- Task to carry out -
Every line below between the line holding "340Q655 258 682" and the line holding "432L459 451Q465 465", inclusive, should be repeated exactly, and all other lines omitted.

- Stored data -

====================

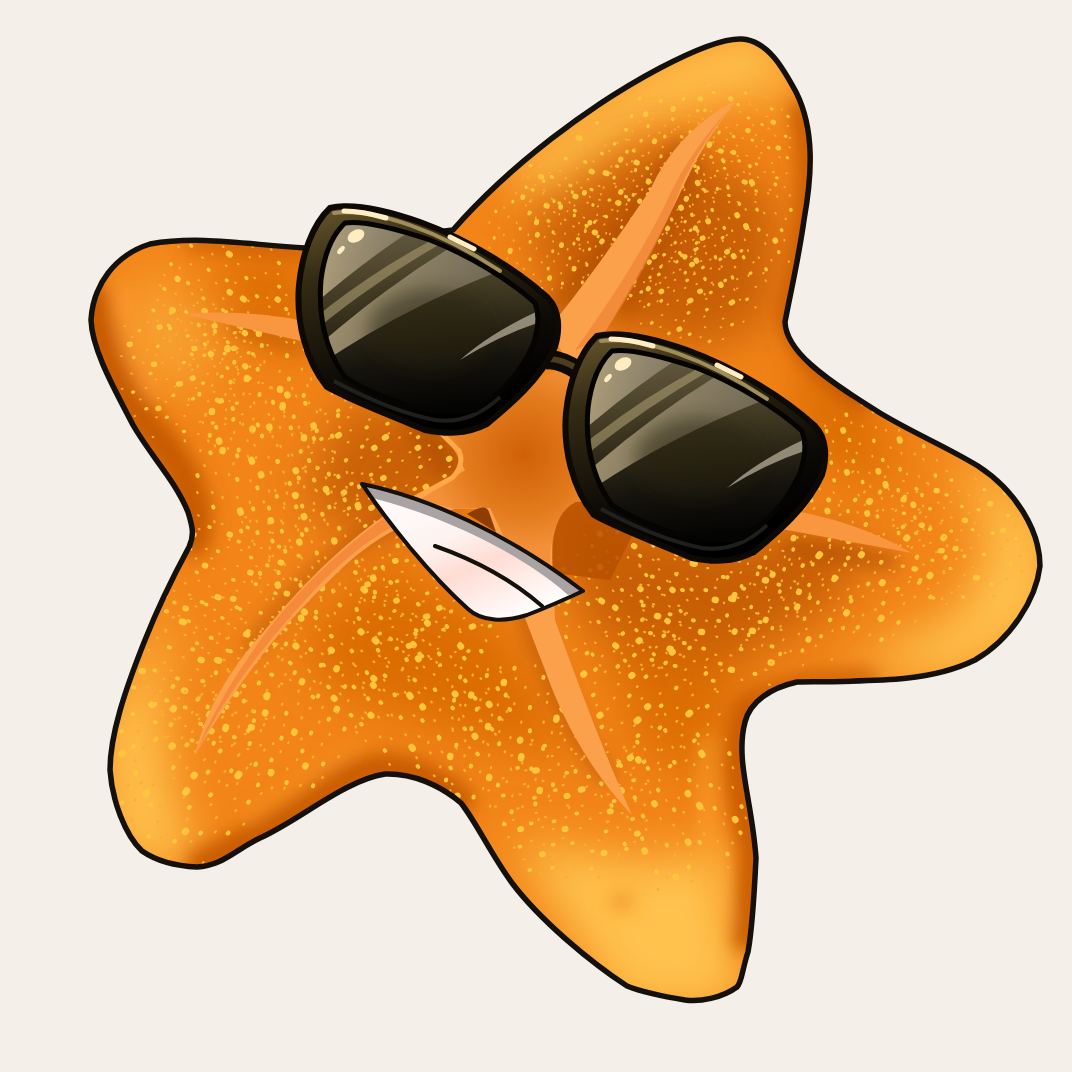
<!DOCTYPE html>
<html lang="en">
<head>
<meta charset="utf-8">
<title>Cool starfish</title>
<style>
:root{--paper:#f4f0e9;--ink:#14100c;--orange:#f28418;--deep:#b85200;--rust:#d96a06;--glow:#ffc24e;--peach:#fba14c;--speck:#ffc53c;--speck-soft:#f9b02e}
html,body{margin:0;height:100%;overflow:hidden;background:var(--paper)}
.canvas{display:block;width:1072px;height:1072px;background:var(--paper)}
.outline{fill:none;stroke:var(--ink);stroke-width:5.5;stroke-linejoin:round}
.glow{fill:var(--glow)}
.deep{fill:var(--deep)}
.rust{fill:var(--rust)}
.edge{fill:none;stroke:#c65a02;stroke-linecap:round}
.ray-shade{fill:none;stroke:#a84800;stroke-linecap:round;opacity:.6}
.specks path{fill:none;stroke:var(--speck);stroke-linecap:round}
.specks .fine{stroke:var(--speck-soft);stroke-width:2.2}
.specks .mid{stroke-width:4}
.specks .big{stroke-width:6.5}
</style>
</head>
<body>
<svg class="canvas" viewBox="0 0 1072 1072" role="img" aria-label="Smiling orange starfish wearing sunglasses">
<defs>
<path id="body" d="M453 230C510 165 590 105 660 68C700 47 725 38 742 39C768 41 783 68 796 92C815 130 812 175 804 220C798 262 790 295 785 322C786 350 820 376 880 413C915 434 945 446 978 466C1015 490 1040 530 1040 566C1036 600 1010 640 975 660C930 682 880 681 797 682C770 688 750 702 745 722C735 760 752 800 756 858C754 900 752 930 748 952C742 970 742 982 737 987C722 998 700 1002 685 1000C660 996 642 992 627 986C590 962 540 920 512 883C490 853 478 825 461 803C440 785 412 773 385 774C345 780 300 820 260 838C235 850 222 866 197 867C175 866 155 860 142 851C125 835 112 800 110 770C110 735 125 690 145 640C160 602 175 573 189 547C195 535 192 525 188 512C175 480 150 455 133 425C115 390 92 350 91 320C93 285 115 255 150 244C200 235 250 245 305 248Z"/>
<clipPath id="body-clip"><use href="#body"/></clipPath>
<path id="lens" d="M345 223C365 220 400 230 430 240C470 256 510 280 535 303C540 315 538 330 533 345C520 375 500 395 475 410C455 414 430 410 412 407C385 398 358 386 345 377C325 350 318 315 321 280C324 255 332 235 345 223Z"/>
<clipPath id="lens-clip"><use href="#lens"/></clipPath>
<filter id="soft" x="-50%" y="-50%" width="200%" height="200%"><feGaussianBlur stdDeviation="9"/></filter>
<filter id="softer" x="-60%" y="-60%" width="220%" height="220%"><feGaussianBlur stdDeviation="24"/></filter>
<linearGradient id="frame-fill" x1="0" y1="0" x2=".35" y2="1">
<stop offset="0" stop-color="#6b5a30"/><stop offset=".3" stop-color="#352b14"/><stop offset=".75" stop-color="#0c0a06"/><stop offset="1" stop-color="#000"/>
</linearGradient>
<linearGradient id="lens-fill" x1=".4" y1="0" x2=".5" y2="1">
<stop offset="0" stop-color="#665c42"/><stop offset=".4" stop-color="#3f3720"/><stop offset=".75" stop-color="#15130d"/><stop offset="1" stop-color="#030303"/>
</linearGradient>
<linearGradient id="glare" x1="0" y1="0" x2="1" y2="0">
<stop offset="0" stop-color="#cbb98f"/><stop offset="1" stop-color="#a39a88" stop-opacity=".65"/>
</linearGradient>
<linearGradient id="teeth" x1="0" y1="0" x2=".7" y2="1">
<stop offset="0" stop-color="#fff"/><stop offset=".45" stop-color="#fdf3f0"/><stop offset=".65" stop-color="#ffdcd3"/><stop offset="1" stop-color="#fff"/>
</linearGradient>
<radialGradient id="center-fill" gradientUnits="userSpaceOnUse" cx="524" cy="455" r="95">
<stop offset="0" stop-color="#d06006"/><stop offset=".6" stop-color="#e27a1c"/><stop offset="1" stop-color="#f39139"/>
</radialGradient>
<g id="cluster" class="specks">
<path class="fine" d="M-78-12h1M-70 22h1M-65-40h1M-62 5h1M-58 48h1M-52-62h1M-50-20h1M-47 30h1M-43 66h1M-40-44h1M-37 2h1M-33 18h1M-30-70h1M-27 50h1M-24-30h1M-20-8h1M-18 74h1M-14 33h1M-10-54h1M-7 12h1M-4-22h1M0 58h1M3-76h1M6 26h1M9-40h1M12 3h1M16 80h1M20-16h1M23 42h1M26-60h1M30 14h1M34-32h1M38 64h1M41-4h1M45 32h1M48-48h1M52 18h1M56-70h1M60 50h1M63-24h1M68 8h1M73-42h1M76 30h1M-55-6h1M-35 36h1M-15-40h1M15-52h1M36 24h1M54-12h1M8 44h1M-3 0h1M-28 8h1M28-6h1M-12 54h1M-44-30h1M42-26h1M18 18h1M-22 22h1M-2-62h1M66 64h1M-66 34h1M-82-30h1M82-8h1"/>
<path class="mid" d="M-68-22h1M-60 34h1M-48-48h1M-44 12h1M-36-14h1M-30 62h1M-25 38h1M-16-66h1M-13-18h1M-5 40h1M2-34h1M5 10h1M14 52h1M19-70h1M24-26h1M32 34h1M36-50h1M46 4h1M50 56h1M58-36h1M62 26h1M70-14h1M-54 60h1M-20 14h1M10 70h1M-72 8h1"/>
<path class="big" d="M-56 16h1M-38 46h1M-30-42h2M-10 24h1M-2-10h1M14-14h2M26 56h1M40 14h1M44-38h1M64 42h1"/>
</g>
<g id="sunglass">
<path d="M330 208C350 203 380 208 420 222C470 240 520 272 548 298C560 310 560 330 555 347C540 380 510 405 487 424C465 435 445 434 425 430C390 415 350 400 327 387C305 360 296 320 299 285C302 255 312 225 330 208Z" fill="url(#frame-fill)" stroke="#0d0a06" stroke-width="6"/>
<path d="M334 213C375 208 440 231 500 271" fill="none" stroke="#a18d59" stroke-width="4" stroke-linecap="round"/>
<path d="M344 211Q362 211 386 218M450 237L474 249" fill="none" stroke="#ffeec2" stroke-width="5" stroke-linecap="round"/>
<path d="M334 381Q390 411 435 420Q470 425 500 397" fill="none" stroke="#2c2b28" stroke-width="4" opacity=".7"/>
<use href="#lens" fill="url(#lens-fill)"/>
<g clip-path="url(#lens-clip)">
<path d="M310 308Q360 264 412 230L340 215L310 260Z" fill="url(#glare)" opacity=".8"/>
<path d="M316 317Q370 273 432 240L440 244Q370 285 318 328Z" fill="#a4946b" opacity=".65"/>
<path d="M318 346Q380 291 451 247L497 272Q400 310 324 362Z" fill="url(#glare)" opacity=".72"/>
<ellipse cx="430" cy="330" rx="62" ry="40" fill="#28210f" opacity=".5" filter="url(#soft)"/>
<path d="M460 360Q490 333 540 310V322Q500 335 460 360Z" fill="#a69c89" opacity=".85"/>
</g>
<use href="#lens" fill="none" stroke="#050403" stroke-width="5"/>
<ellipse cx="356" cy="236" rx="9" ry="6" transform="rotate(-28 356 236)" fill="#ffecc0"/>
<ellipse cx="341" cy="250" rx="5" ry="2.5" transform="rotate(-50 341 250)" fill="#ffecc0"/>
</g>
</defs>

<g id="starfish">
<use href="#body" fill="var(--orange)"/>
<g clip-path="url(#body-clip)">
<g id="tip-glow" filter="url(#softer)">
<path class="glow" d="M500 170L650 60L760 20L815 100L760 92L650 120L540 200Z"/>
<path class="glow" d="M950 440L1050 520L1050 620L960 680L840 670L960 610L990 540Z"/>
<path class="glow" d="M510 840L640 860L730 850L745 1010H620Z"/>
<path class="glow" d="M170 600L100 730L110 850L200 880L170 780L160 700Z"/>
<path class="glow" d="M115 290L160 270L230 330L190 400L130 370Z" opacity=".45"/>
</g>
<g id="body-shade" filter="url(#softer)">
<path class="deep" d="M530 220L640 150L720 160L780 210L770 320L700 350L560 310Z" opacity=".75"/>
<path class="deep" d="M350 400L460 420L480 500L370 540L300 500Z" opacity=".7"/>
<path class="deep" d="M560 500L700 540L870 530L840 600L740 660L650 690L580 620Z" opacity=".75"/>
<path class="rust" d="M380 560L500 620L580 760L480 740L330 690L300 640Z" opacity=".9"/>
<path class="rust" d="M220 250L310 250L320 360L230 330Z" opacity=".8"/>
<path class="rust" d="M790 350L880 420L900 490L800 460Z" opacity=".9"/>
<path class="rust" d="M600 620L740 660L730 780L640 760Z" opacity=".8"/>
</g>
<g id="rim-shade" filter="url(#soft)">
<path class="edge" d="M92 300Q104 370 150 430Q205 490 193 540" stroke-width="34"/>
<path class="edge" d="M800 110Q820 190 788 310Q790 355 860 403" stroke-width="20"/>
<path class="edge" d="M200 865Q300 815 345 778Q400 750 460 800" stroke-width="28"/>
<path class="edge" d="M748 710Q726 750 752 850L745 940" stroke-width="25"/>
<path class="edge" d="M740 706Q780 676 870 678" stroke-width="14"/>
<path class="edge" d="M190 243L310 250" stroke-width="12"/>
<path d="M124 288Q112 340 155 400" fill="none" stroke="#ff9d36" stroke-width="12" opacity=".7"/>
<path d="M708 735Q700 840 728 930" fill="none" stroke="#ffac37" stroke-width="15" opacity=".55"/>
<path d="M245 822Q310 775 360 748" fill="none" stroke="#fa9226" stroke-width="13" opacity=".7"/>
<ellipse cx="622" cy="902" rx="13" ry="10" fill="#f08a20" opacity=".7"/>
</g>
<g id="ray-shadows" filter="url(#soft)">
<path class="ray-shade" d="M560 305Q630 230 680 150" stroke-width="22"/>
<path class="ray-shade" d="M625 310Q670 230 695 165" stroke-width="14"/>
<path class="ray-shade" d="M790 548Q840 552 890 562" stroke-width="18"/>
<path class="ray-shade" d="M400 515Q310 560 250 650" stroke-width="13"/>
<path class="ray-shade" d="M525 610Q550 690 605 775" stroke-width="16"/>
<path class="ray-shade" d="M235 326L300 347" stroke-width="10"/>
<path class="ray-shade" d="M420 425L450 465" stroke-width="34"/>
</g>
<g id="speckles">
<use href="#cluster" transform="translate(590 180) rotate(20) scale(.85)"/>
<use href="#cluster" transform="translate(670 155) rotate(110) scale(.8)"/>
<use href="#cluster" transform="translate(735 145) rotate(200) scale(.75)"/>
<use href="#cluster" transform="translate(730 220) rotate(65) scale(.85)"/>
<use href="#cluster" transform="translate(695 285) rotate(150) scale(.8)"/>
<use href="#cluster" transform="translate(545 235) rotate(280) scale(.75)"/>
<use href="#cluster" transform="translate(640 245) rotate(310) scale(.75)"/>
<use href="#cluster" transform="translate(225 300) rotate(40) scale(.9)"/>
<use href="#cluster" transform="translate(190 370) rotate(170) scale(.85)"/>
<use href="#cluster" transform="translate(270 390) rotate(95)"/>
<use href="#cluster" transform="translate(270 470) rotate(250)"/>
<use href="#cluster" transform="translate(380 455) rotate(330) scale(.9)"/>
<use href="#cluster" transform="translate(325 545) rotate(75)"/>
<use href="#cluster" transform="translate(235 590) rotate(200) scale(.9)"/>
<use href="#cluster" transform="translate(200 670) rotate(15)"/>
<use href="#cluster" transform="translate(185 770) rotate(130) scale(1.05)"/>
<use href="#cluster" transform="translate(275 715) rotate(290)"/>
<use href="#cluster" transform="translate(355 640) rotate(45)"/>
<use href="#cluster" transform="translate(435 600) rotate(160) scale(.9)"/>
<use href="#cluster" transform="translate(430 700) rotate(235)"/>
<use href="#cluster" transform="translate(510 740) rotate(100)"/>
<use href="#cluster" transform="translate(570 805) rotate(350) scale(.95)"/>
<use href="#cluster" transform="translate(680 800) rotate(60)"/>
<use href="#cluster" transform="translate(640 700) rotate(140)"/>
<use href="#cluster" transform="translate(620 600) rotate(220) scale(.9)"/>
<use href="#cluster" transform="translate(715 610) rotate(10)"/>
<use href="#cluster" transform="translate(790 590) rotate(110) scale(.9)"/>
<use href="#cluster" transform="translate(870 560) rotate(310)"/>
<use href="#cluster" transform="translate(870 475) rotate(75) scale(.9)"/>
<use href="#cluster" transform="translate(955 540) rotate(185) scale(.85)"/>
</g>
<g id="rays">
<path d="M548 330Q600 265 650 190Q676 132 737 99Q702 145 684 185Q650 258 600 340L575 372Z" fill="var(--peach)"/>
<path d="M600 340Q655 258 682 184Q700 146 728 110Q692 150 672 190Q640 260 575 350Z" fill="#ee8134" opacity=".65"/>
<path d="M182 314Q245 309 310 322V343Q240 327 182 314Z" fill="#f99640"/>
<path d="M770 507Q850 517 912 553Q830 538 765 526Z" fill="#f99640"/>
<path d="M440 432L568 365L580 505Q553 510 552 535L555 620Q600 745 632 815Q575 755 545 670L518 600L487 509L455 509Q385 522 330 580Q260 645 195 755Q210 690 265 630Q330 550 400 505L452 478Q465 465 459 451Z" fill="var(--peach)"/>
<path d="M195 755Q235 675 310 595Q355 545 400 523L385 517Q300 580 250 655Q215 705 195 755Z" fill="#f17f32" opacity=".65"/>
<path d="M440 425L570 365L590 500Q548 510 550 570L515 560L490 508L455 509L420 500L465 470Z" fill="url(#center-fill)"/>
<path d="M440 432L459 451Q465 465 452 478L415 498" fill="none" stroke="#ffa848" stroke-width="5"/>
<path d="M553 573Q548 515 576 502Q606 499 635 530L610 580Z" class="deep" opacity=".85"/>
<path d="M467 514Q486 502 489 512L496 532Z" fill="#8d3d00"/>
</g>
</g>
<use href="#body" class="outline"/>
</g>

<g id="smile" stroke="var(--ink)" stroke-linejoin="round" stroke-linecap="round">
<path d="M362 484C430 498 510 535 583 591Q553 605 527 615C505 622 482 622 468 609C430 575 390 525 362 484Z" fill="url(#teeth)"/>
<path d="M364 486C430 498 510 535 581 591L568 595C520 552 440 515 372 498Z" fill="#aaa3a3" stroke="none"/>
<path d="M362 484C430 498 510 535 583 591Q553 605 527 615C505 622 482 622 468 609C430 575 390 525 362 484Z" fill="none" stroke-width="4"/>
<path d="M435 546C475 560 510 578 542 606" fill="none" stroke-width="4"/>
</g>

<g id="sunglasses">
<path d="M545 360Q560 358 580 372" fill="none" stroke="#0d0a06" stroke-width="19"/>
<path d="M549 359Q562 359 578 369" fill="none" stroke="#4b3d1d" stroke-width="6"/>
<use href="#sunglass"/>
<use href="#sunglass" transform="translate(267 128)"/>
</g>
</svg>
</body>
</html>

====================

- Output for this exercise -
<path d="M600 340Q655 258 682 184Q700 146 728 110Q692 150 672 190Q640 260 575 350Z" fill="#ee8134" opacity=".65"/>
<path d="M182 314Q245 309 310 322V343Q240 327 182 314Z" fill="#f99640"/>
<path d="M770 507Q850 517 912 553Q830 538 765 526Z" fill="#f99640"/>
<path d="M440 432L568 365L580 505Q553 510 552 535L555 620Q600 745 632 815Q575 755 545 670L518 600L487 509L455 509Q385 522 330 580Q260 645 195 755Q210 690 265 630Q330 550 400 505L452 478Q465 465 459 451Z" fill="var(--peach)"/>
<path d="M195 755Q235 675 310 595Q355 545 400 523L385 517Q300 580 250 655Q215 705 195 755Z" fill="#f17f32" opacity=".65"/>
<path d="M440 425L570 365L590 500Q548 510 550 570L515 560L490 508L455 509L420 500L465 470Z" fill="url(#center-fill)"/>
<path d="M440 432L459 451Q465 465 452 478L415 498" fill="none" stroke="#ffa848" stroke-width="5"/>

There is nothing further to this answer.